Bold visions have shaped American economic history at many different watersheds in our nation’s history. T. Boone Pickens fits squarely in that tradition, applying the think-big approach to American energy needs.
A geologist by training, Pickens has most recently been trading in oil and gas futures. He’s also just published a book to tout his ideas about energy independence, and he’s buying television ads to express his ideas.
Pickens’ book The First Billion is the Hardest features information about the personal life of T. Boone Pickens. The last third of the volume, however, contains his message about a national energy plan.
Here’s his sermon.
First, Pickens says we should use natural gas to power our cars and trucks. Second, we should use wind farms to generate the electricity we now make by burning natural gas in power plants. The second action will free up the fuel we’ll need to run our cars and trucks. Problems solved!
Pickens is not a man troubled with details and parts of his vision are sketchy – as he freely admits. But he makes some good points.
It’s not difficult to run cars and trucks on natural gas. Some taxis in Seattle run on natural gas, and most of the buses in Los Angeles are powered by it. If you’ve had a van ride at an airport with a company called SuperShuttle, you and your luggage have been ferried around by natural gas.
One version of the Honda Civic is manufactured to run on natural gas, and those vehicles are now being snapped up by economy-minded drivers in the U.S. In some places in the country, natural gas costs only about a quarter of the price of gasoline!
In Utah a number of people have started to get serious about running vehicles on natural gas. The governor has converted his SUV to run on it. (Cautionary note: Utah has unusually cheap natural gas. But even here in the Northwest, natural gas costs a good bit less than the equivalent amount of gasoline.)
By the way, burning natural gas is a heck of a lot cleaner than burning gasoline or diesel. Urban smog would be greatly reduced if many Americans switched to cars powered by natural gas. What’s not to like?
Pickens thinks we’ll have a great deal more natural gas in the future as geologists learn to exploit a certain type of shale we’ve previously overlooked. I’m less sure than Pickens that we are awash in natural gas, but we Americans certainly have more of it than we do petroleum.
But before you put yourself on a waiting list with Honda or convert your present car to run on natural gas – which costs about $12,000 – you need to think through some details.
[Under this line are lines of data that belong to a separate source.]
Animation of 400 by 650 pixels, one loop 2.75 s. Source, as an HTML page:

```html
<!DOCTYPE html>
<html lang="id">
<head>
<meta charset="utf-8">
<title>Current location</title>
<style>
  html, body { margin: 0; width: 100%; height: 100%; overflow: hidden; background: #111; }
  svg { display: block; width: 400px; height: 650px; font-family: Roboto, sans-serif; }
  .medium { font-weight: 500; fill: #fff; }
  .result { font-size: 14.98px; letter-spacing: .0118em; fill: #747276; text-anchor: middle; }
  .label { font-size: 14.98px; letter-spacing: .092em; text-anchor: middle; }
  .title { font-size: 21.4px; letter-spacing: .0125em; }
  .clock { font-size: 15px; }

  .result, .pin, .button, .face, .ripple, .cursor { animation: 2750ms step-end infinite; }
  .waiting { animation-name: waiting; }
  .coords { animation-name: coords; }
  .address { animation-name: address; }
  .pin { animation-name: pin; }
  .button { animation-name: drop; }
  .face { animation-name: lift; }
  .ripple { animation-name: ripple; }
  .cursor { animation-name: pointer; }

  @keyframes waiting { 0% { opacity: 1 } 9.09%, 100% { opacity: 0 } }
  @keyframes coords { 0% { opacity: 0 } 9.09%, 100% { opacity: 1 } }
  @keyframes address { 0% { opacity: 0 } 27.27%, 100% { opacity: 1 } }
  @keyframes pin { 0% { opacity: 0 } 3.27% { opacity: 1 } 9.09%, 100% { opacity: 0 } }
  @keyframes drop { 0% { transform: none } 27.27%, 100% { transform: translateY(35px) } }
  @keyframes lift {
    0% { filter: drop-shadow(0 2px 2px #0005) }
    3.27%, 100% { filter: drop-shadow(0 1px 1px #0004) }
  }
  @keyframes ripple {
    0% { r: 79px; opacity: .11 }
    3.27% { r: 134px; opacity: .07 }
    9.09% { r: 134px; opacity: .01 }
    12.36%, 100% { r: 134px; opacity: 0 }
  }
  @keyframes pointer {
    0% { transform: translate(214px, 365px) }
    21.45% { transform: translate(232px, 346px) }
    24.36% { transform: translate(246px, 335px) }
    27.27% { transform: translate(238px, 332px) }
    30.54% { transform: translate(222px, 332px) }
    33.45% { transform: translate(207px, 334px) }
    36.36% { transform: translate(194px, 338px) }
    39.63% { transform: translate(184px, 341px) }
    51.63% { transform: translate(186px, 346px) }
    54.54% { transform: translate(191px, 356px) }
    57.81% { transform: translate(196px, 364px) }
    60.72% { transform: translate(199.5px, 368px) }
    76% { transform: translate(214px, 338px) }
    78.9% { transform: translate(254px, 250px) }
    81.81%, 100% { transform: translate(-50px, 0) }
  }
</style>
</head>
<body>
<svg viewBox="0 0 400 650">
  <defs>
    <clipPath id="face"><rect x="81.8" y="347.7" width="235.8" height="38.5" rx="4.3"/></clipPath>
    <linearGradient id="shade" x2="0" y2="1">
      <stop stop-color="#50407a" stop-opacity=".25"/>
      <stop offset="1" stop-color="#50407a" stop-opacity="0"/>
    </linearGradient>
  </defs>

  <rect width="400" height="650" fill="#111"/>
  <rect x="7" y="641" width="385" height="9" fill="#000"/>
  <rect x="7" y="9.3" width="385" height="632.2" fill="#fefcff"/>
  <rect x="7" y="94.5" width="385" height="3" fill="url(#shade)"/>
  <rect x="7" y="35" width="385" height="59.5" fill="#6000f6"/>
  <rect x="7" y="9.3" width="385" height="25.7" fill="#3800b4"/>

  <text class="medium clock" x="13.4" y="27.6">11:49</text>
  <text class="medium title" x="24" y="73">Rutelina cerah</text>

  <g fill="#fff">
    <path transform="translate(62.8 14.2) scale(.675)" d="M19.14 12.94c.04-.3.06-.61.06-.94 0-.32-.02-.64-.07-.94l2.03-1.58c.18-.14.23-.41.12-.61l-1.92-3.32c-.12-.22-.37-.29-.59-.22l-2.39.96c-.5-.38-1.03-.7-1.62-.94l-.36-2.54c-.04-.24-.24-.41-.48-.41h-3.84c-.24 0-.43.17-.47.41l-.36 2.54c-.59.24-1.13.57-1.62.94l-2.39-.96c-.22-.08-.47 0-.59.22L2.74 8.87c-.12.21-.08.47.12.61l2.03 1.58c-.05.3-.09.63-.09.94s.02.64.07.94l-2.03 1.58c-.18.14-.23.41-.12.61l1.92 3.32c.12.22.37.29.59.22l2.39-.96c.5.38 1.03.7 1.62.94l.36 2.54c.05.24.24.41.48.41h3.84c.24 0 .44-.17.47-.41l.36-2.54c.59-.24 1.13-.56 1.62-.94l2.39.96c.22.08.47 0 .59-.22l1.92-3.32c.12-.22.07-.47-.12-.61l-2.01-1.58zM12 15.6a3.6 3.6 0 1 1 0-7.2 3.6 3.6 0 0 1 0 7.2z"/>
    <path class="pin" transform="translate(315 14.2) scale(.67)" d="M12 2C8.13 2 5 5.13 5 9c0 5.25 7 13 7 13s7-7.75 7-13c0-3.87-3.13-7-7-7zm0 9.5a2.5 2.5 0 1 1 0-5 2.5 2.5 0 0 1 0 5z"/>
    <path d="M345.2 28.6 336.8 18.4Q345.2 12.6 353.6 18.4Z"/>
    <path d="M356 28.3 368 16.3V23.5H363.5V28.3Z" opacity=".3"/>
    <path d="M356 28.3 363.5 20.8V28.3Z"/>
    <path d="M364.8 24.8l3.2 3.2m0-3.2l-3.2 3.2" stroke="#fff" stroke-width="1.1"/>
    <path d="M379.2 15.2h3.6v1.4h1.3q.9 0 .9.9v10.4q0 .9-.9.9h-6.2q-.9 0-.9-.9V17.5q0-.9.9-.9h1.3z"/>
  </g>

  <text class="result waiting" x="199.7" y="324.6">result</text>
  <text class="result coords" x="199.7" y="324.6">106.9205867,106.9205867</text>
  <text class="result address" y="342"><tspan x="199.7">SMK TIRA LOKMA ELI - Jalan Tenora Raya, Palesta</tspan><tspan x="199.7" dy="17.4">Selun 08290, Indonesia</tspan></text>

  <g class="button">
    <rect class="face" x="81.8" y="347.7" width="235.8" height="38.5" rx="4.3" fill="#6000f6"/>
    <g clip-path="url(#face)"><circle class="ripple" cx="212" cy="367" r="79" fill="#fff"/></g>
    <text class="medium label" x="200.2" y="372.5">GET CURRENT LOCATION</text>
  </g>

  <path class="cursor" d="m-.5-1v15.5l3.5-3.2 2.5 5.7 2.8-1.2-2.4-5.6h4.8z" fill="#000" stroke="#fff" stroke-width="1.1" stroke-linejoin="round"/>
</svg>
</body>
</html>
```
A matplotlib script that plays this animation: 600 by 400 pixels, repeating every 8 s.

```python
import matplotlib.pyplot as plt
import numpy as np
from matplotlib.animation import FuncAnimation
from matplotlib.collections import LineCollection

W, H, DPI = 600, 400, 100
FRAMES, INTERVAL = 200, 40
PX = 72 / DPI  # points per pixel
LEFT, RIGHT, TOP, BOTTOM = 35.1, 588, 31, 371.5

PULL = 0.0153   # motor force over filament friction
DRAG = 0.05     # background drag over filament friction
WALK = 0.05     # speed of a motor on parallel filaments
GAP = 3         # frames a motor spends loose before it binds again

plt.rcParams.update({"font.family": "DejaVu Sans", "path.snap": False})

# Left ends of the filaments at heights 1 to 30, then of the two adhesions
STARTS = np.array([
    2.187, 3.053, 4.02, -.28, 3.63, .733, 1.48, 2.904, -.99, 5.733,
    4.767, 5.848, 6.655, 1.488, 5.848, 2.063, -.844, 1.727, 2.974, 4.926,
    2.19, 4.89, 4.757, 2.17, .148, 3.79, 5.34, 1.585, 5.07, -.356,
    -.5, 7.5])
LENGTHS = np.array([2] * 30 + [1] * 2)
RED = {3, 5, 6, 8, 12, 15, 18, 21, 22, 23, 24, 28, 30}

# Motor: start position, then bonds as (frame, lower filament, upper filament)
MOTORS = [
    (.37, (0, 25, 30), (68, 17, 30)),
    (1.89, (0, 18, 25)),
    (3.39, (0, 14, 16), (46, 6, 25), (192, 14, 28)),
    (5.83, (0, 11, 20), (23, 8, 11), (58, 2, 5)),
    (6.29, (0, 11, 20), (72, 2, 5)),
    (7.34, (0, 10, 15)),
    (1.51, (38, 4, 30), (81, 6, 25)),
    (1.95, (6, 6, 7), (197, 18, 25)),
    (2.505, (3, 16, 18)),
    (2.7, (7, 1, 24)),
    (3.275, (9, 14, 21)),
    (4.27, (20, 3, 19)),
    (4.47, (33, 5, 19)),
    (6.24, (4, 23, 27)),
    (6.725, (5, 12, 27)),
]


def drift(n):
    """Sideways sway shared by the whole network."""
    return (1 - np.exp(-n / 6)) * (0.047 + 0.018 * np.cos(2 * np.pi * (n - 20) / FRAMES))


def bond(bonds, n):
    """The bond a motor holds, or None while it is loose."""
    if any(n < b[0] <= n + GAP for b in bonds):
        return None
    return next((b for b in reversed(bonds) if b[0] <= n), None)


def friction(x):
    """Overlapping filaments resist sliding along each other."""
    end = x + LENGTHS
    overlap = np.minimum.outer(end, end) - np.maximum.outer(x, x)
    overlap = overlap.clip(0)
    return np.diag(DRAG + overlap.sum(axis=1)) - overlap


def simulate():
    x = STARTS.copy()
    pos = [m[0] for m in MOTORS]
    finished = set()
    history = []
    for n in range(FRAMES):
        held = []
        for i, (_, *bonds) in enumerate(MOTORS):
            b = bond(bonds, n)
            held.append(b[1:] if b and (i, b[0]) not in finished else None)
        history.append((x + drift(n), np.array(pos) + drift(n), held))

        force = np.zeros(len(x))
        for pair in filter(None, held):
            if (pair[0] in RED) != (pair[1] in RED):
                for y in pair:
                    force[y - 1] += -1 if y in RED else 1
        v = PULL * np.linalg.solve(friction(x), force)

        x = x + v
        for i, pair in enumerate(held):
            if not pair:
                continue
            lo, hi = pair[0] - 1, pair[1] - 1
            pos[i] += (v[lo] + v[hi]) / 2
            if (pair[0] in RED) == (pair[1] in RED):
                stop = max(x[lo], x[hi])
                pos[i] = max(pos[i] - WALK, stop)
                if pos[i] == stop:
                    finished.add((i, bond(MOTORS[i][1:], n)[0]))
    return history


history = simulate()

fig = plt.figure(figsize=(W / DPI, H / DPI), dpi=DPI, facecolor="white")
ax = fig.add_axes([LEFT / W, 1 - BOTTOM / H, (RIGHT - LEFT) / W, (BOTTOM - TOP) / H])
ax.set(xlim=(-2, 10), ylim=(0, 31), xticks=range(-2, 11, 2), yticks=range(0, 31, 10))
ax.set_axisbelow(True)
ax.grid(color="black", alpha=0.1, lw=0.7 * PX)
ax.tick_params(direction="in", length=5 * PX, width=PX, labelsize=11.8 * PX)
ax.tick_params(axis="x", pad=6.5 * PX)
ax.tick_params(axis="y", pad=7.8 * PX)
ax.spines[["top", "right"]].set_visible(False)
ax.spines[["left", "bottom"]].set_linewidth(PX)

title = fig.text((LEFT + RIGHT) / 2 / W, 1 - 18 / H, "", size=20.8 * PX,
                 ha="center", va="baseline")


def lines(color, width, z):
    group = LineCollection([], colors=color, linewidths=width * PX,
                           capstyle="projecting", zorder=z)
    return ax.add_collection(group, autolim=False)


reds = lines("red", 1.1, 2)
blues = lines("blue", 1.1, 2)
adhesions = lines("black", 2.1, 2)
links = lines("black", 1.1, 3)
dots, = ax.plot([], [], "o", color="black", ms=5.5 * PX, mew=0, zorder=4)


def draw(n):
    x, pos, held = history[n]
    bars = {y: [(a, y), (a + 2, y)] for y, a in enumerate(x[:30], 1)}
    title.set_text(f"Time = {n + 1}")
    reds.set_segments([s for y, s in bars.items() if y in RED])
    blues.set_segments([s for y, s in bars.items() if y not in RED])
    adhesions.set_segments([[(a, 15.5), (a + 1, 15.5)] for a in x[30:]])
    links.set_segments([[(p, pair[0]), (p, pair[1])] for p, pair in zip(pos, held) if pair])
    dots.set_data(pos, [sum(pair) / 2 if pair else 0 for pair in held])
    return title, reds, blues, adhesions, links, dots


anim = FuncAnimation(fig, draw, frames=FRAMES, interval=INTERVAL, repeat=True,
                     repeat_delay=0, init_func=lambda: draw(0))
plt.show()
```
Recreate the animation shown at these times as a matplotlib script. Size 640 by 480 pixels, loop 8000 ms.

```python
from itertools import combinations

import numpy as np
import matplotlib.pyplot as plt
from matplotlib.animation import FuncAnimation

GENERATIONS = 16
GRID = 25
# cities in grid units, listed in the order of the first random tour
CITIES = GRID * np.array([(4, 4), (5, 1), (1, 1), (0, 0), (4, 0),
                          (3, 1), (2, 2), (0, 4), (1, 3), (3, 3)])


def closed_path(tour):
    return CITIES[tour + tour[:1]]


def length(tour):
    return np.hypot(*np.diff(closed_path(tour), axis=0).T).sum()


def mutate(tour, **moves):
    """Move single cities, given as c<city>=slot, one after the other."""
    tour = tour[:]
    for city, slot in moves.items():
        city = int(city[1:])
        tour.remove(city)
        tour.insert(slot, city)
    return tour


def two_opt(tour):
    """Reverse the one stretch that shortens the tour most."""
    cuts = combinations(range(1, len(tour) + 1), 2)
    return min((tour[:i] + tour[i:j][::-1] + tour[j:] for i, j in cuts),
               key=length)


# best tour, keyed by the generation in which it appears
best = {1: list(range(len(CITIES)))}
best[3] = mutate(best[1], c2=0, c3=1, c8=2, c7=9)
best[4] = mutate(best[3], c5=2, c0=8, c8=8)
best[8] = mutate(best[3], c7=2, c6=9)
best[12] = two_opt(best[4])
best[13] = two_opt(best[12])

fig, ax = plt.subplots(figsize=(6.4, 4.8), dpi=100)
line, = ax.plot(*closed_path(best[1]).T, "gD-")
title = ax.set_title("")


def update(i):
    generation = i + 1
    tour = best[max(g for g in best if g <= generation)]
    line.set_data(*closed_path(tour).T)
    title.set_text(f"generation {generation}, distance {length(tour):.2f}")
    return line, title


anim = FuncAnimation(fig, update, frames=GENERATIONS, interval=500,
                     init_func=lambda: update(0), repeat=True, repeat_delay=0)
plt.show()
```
Pickens is building natural gas refueling stations as rapidly as he can, but there are still none available throughout much of the Northwest.
You can, however, buy a small device that uses natural gas from a standard home line and compresses it to fill the tank of a vehicle. The refueling takes some time, but commuters could fill up as they sleep, with the clear reward of driving to work in the morning with vastly lower fuel costs.
An astute consumer may ask, what are the odds that natural gas prices will soon reach the price of gasoline?
Pickens writes, “Natural gas will always be cheaper than gasoline or diesel. I’ll bet my ass on this one.”
I don’t know that he’s surely right about that, but this geologist would hate to bet against Boone on anything relating to energy prices in the future.
The second part of the Pickens national plan is to develop thousands of wind farms to generate electricity – which will be needed if we move a lot of natural gas into transportation and thus come up 20 percent short on electricity.
Again, Pickens thinks big. He sees wind farms from Texas through the plains to Canada. He’s plowing hundreds of millions into wind-farm leases and wants to greatly expand the work. He demands that Congress take action now to make transmission lines from the Great Plains to our metropolitan areas.
Wind power is Pickens’ biggest gamble ever, and he says it’s his very best one.
Whether you agree with everything Pickens envisions or not, his current campaign is surely impressive work for an 80-year old.
Geologists age well. Thank goodness.